_TASK OBJECTIVE:_ From the listing below, copy each line where "tick" occurs.

_MATERIAL PROVIDED:_
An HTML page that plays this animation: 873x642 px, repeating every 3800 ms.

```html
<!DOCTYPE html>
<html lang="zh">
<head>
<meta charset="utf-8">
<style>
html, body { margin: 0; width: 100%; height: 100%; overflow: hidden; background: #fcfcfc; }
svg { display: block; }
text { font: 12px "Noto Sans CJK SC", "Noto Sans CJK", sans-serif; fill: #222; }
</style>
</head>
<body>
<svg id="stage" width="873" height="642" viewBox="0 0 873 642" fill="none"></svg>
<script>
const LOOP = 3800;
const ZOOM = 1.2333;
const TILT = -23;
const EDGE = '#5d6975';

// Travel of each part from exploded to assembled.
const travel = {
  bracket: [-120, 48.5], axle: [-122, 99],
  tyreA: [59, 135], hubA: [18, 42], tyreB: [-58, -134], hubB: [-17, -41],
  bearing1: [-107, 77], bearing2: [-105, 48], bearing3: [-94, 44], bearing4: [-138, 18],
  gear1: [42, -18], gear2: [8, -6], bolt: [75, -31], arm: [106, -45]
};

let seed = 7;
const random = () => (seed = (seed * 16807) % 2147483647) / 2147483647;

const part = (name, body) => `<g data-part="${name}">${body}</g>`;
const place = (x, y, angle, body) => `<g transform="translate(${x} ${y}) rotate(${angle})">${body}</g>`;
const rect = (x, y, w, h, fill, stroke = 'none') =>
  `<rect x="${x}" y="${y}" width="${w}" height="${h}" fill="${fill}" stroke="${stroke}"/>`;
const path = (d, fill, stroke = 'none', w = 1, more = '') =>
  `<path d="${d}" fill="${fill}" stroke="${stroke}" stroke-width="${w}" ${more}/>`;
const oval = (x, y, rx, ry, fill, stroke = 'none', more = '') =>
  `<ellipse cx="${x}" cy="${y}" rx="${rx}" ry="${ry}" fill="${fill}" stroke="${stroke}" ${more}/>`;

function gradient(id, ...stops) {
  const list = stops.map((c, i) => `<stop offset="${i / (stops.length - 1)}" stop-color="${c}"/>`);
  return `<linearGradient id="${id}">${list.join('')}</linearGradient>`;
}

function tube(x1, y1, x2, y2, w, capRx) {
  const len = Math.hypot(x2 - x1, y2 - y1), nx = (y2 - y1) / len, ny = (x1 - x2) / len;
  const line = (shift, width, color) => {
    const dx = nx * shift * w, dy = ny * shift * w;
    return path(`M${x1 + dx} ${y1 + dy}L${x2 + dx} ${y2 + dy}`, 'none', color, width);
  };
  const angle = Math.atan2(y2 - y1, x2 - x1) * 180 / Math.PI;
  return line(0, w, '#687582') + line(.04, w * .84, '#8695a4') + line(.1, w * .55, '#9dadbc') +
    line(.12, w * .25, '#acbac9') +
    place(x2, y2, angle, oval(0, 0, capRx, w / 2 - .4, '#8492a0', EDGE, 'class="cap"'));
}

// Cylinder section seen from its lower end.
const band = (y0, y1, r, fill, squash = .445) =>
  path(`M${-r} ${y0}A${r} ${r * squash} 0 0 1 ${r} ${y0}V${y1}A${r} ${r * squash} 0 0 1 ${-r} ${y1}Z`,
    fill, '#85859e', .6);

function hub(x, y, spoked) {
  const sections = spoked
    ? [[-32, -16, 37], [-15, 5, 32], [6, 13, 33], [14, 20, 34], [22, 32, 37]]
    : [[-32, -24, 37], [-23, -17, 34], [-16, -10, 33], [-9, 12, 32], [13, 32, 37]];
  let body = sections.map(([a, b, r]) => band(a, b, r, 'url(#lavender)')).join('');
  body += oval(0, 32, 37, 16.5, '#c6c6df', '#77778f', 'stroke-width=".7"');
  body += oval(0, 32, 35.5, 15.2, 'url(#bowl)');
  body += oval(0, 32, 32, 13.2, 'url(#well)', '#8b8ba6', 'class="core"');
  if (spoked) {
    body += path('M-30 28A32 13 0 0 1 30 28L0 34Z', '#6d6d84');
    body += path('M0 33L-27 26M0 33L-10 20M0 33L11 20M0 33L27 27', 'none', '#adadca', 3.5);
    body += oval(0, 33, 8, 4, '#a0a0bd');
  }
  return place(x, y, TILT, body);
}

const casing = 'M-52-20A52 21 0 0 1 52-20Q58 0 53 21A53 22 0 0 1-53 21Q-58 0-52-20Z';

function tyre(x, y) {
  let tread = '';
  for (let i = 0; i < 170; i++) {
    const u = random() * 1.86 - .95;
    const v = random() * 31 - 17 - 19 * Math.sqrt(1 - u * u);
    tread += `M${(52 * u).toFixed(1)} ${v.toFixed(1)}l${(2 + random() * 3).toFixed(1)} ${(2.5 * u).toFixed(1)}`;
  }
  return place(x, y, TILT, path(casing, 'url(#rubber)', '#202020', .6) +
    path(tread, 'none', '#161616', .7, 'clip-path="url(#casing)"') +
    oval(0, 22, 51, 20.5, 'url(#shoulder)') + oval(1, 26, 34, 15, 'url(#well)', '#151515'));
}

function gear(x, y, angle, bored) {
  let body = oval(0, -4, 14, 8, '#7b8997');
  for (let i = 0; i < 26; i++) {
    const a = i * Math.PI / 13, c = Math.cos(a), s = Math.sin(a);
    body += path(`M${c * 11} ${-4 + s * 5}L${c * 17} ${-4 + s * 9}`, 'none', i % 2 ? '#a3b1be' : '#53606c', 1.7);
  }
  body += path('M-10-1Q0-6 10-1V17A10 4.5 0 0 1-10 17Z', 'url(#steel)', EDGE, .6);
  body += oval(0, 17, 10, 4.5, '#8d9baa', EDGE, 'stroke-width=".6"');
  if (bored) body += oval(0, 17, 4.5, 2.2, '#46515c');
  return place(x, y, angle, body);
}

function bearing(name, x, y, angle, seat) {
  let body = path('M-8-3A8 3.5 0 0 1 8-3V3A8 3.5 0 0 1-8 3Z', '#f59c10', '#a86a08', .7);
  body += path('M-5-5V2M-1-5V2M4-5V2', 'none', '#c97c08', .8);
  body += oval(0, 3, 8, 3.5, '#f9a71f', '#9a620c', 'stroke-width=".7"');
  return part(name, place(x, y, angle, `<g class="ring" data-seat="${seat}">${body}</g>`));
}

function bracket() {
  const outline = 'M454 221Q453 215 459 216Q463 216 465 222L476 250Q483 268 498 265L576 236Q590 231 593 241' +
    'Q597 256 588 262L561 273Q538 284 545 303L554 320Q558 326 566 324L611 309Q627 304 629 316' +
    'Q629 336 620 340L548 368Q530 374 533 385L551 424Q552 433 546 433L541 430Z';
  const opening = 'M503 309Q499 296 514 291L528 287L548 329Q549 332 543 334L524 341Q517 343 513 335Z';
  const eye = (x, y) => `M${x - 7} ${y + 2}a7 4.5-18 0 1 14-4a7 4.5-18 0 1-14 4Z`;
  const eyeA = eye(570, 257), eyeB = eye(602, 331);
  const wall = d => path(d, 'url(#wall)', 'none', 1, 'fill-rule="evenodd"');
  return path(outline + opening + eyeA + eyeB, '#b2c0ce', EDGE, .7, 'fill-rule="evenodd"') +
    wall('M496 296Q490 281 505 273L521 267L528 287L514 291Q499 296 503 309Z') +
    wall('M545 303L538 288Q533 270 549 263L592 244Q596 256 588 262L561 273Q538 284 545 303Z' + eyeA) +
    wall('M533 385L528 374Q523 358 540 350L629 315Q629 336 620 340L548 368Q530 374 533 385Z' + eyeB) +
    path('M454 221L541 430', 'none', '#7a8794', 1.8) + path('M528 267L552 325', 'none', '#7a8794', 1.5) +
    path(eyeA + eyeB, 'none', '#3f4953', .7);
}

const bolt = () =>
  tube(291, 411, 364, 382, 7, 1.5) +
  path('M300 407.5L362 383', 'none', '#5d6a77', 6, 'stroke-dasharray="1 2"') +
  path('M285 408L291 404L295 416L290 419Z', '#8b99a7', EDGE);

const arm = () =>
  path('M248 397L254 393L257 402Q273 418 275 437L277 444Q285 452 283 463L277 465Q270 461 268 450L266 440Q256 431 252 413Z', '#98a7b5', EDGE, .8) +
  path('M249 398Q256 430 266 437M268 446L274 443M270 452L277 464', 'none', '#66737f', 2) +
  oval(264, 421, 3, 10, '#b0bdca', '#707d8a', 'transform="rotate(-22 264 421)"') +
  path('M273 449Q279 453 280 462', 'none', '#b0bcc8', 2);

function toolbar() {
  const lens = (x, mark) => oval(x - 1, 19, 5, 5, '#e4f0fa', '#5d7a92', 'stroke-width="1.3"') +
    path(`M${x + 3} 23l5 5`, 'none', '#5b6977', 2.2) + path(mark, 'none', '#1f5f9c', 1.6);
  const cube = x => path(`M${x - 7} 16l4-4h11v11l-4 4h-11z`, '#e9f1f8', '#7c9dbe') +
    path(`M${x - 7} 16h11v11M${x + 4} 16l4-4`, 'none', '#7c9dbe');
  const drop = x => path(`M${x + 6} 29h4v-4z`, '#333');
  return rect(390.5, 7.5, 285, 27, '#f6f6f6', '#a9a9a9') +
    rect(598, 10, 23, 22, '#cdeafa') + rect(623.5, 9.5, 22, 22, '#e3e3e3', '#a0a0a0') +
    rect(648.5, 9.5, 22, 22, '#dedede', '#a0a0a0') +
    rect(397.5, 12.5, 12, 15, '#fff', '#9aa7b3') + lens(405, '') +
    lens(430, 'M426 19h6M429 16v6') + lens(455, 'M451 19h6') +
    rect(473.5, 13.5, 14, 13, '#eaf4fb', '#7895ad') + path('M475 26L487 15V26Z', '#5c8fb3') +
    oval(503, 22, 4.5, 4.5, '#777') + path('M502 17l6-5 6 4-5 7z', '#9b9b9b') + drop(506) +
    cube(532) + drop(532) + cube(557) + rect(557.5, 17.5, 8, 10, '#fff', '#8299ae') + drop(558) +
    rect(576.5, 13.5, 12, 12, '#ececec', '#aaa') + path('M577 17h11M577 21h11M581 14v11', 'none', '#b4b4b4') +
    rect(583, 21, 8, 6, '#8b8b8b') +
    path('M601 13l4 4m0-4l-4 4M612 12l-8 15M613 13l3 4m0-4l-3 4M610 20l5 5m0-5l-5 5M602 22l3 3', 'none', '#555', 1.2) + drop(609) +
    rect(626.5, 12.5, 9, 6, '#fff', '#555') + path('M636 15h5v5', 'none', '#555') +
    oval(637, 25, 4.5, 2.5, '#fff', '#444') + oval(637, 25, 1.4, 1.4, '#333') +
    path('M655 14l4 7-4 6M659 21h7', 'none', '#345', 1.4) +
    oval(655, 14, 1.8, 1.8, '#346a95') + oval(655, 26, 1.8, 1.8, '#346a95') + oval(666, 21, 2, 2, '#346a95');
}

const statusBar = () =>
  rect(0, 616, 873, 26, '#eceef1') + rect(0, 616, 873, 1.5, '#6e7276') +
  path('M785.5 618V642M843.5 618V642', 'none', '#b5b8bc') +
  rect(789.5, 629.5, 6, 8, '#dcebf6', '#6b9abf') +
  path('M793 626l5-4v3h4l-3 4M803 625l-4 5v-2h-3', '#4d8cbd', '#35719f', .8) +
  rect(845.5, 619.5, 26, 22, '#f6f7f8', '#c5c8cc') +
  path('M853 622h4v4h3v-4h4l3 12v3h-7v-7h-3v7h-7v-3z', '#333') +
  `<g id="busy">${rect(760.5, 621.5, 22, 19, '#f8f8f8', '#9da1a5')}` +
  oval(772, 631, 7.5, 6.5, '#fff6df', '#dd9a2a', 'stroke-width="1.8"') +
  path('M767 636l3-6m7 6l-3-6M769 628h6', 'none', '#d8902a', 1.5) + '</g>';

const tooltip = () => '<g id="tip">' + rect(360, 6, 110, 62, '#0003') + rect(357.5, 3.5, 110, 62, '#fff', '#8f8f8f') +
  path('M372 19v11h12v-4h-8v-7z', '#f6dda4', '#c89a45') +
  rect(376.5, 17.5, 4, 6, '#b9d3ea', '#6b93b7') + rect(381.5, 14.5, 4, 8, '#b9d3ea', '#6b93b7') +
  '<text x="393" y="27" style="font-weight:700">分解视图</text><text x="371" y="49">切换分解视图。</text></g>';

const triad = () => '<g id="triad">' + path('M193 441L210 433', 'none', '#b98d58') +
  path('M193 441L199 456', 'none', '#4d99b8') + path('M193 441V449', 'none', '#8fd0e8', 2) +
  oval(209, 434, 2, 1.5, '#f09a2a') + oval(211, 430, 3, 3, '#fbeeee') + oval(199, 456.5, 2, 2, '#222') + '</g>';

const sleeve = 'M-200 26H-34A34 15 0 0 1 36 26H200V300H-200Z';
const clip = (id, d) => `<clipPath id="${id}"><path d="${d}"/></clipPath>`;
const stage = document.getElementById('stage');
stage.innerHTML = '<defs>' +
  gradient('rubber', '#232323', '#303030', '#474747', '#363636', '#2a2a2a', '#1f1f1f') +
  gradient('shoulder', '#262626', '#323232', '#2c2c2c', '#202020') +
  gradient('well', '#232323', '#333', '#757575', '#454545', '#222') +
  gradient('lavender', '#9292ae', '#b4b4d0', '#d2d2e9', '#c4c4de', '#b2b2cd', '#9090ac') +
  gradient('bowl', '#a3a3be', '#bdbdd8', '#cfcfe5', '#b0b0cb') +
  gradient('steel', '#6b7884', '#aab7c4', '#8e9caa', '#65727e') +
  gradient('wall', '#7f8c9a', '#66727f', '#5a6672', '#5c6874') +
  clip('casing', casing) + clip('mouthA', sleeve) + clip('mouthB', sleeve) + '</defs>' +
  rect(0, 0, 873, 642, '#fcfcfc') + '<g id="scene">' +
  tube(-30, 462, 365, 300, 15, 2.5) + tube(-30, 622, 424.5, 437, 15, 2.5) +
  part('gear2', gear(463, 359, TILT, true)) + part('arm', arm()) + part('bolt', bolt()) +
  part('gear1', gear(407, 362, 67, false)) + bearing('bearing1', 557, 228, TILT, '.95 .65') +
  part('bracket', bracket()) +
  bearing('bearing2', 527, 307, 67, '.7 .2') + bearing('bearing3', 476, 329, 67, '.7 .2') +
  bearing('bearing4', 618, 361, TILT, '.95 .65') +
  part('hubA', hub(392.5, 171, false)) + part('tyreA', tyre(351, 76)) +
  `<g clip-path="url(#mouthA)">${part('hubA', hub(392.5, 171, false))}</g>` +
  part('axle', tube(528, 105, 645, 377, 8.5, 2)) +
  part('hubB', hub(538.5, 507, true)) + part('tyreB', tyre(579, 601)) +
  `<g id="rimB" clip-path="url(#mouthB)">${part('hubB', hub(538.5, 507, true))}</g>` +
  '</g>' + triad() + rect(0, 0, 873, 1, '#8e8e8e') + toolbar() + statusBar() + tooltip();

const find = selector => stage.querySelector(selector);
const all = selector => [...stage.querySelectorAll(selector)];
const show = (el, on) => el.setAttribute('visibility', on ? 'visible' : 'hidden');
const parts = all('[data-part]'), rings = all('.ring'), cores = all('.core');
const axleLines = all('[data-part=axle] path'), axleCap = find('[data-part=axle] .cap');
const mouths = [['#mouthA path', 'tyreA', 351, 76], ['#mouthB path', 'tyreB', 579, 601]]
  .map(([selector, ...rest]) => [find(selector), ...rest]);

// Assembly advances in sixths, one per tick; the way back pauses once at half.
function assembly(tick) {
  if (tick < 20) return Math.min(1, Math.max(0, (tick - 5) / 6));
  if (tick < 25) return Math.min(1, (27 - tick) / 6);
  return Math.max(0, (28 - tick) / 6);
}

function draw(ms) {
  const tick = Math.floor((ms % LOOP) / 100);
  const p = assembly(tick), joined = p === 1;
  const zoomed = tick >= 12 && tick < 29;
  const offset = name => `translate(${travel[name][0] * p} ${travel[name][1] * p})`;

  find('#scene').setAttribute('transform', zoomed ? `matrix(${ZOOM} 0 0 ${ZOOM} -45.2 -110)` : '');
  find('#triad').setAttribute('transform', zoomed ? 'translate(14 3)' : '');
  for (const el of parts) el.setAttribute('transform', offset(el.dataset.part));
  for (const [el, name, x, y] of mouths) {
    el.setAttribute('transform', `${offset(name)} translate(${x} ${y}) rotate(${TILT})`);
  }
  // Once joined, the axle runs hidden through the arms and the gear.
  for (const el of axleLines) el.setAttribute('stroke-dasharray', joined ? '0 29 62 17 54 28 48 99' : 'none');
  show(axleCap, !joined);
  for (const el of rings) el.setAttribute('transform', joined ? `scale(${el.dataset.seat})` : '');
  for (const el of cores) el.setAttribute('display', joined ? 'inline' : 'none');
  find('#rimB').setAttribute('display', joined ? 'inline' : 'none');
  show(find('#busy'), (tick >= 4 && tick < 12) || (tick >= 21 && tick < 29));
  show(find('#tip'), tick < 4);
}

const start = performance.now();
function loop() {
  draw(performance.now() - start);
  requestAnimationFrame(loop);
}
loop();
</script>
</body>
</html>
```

_PROBLEM SOLUTION:_
// Assembly advances in sixths, one per tick; the way back pauses once at half.
function assembly(tick) {
  if (tick < 20) return Math.min(1, Math.max(0, (tick - 5) / 6));
  if (tick < 25) return Math.min(1, (27 - tick) / 6);
  return Math.max(0, (28 - tick) / 6);
  const tick = Math.floor((ms % LOOP) / 100);
  const p = assembly(tick), joined = p === 1;
  const zoomed = tick >= 12 && tick < 29;
  show(find('#busy'), (tick >= 4 && tick < 12) || (tick >= 21 && tick < 29));
  show(find('#tip'), tick < 4);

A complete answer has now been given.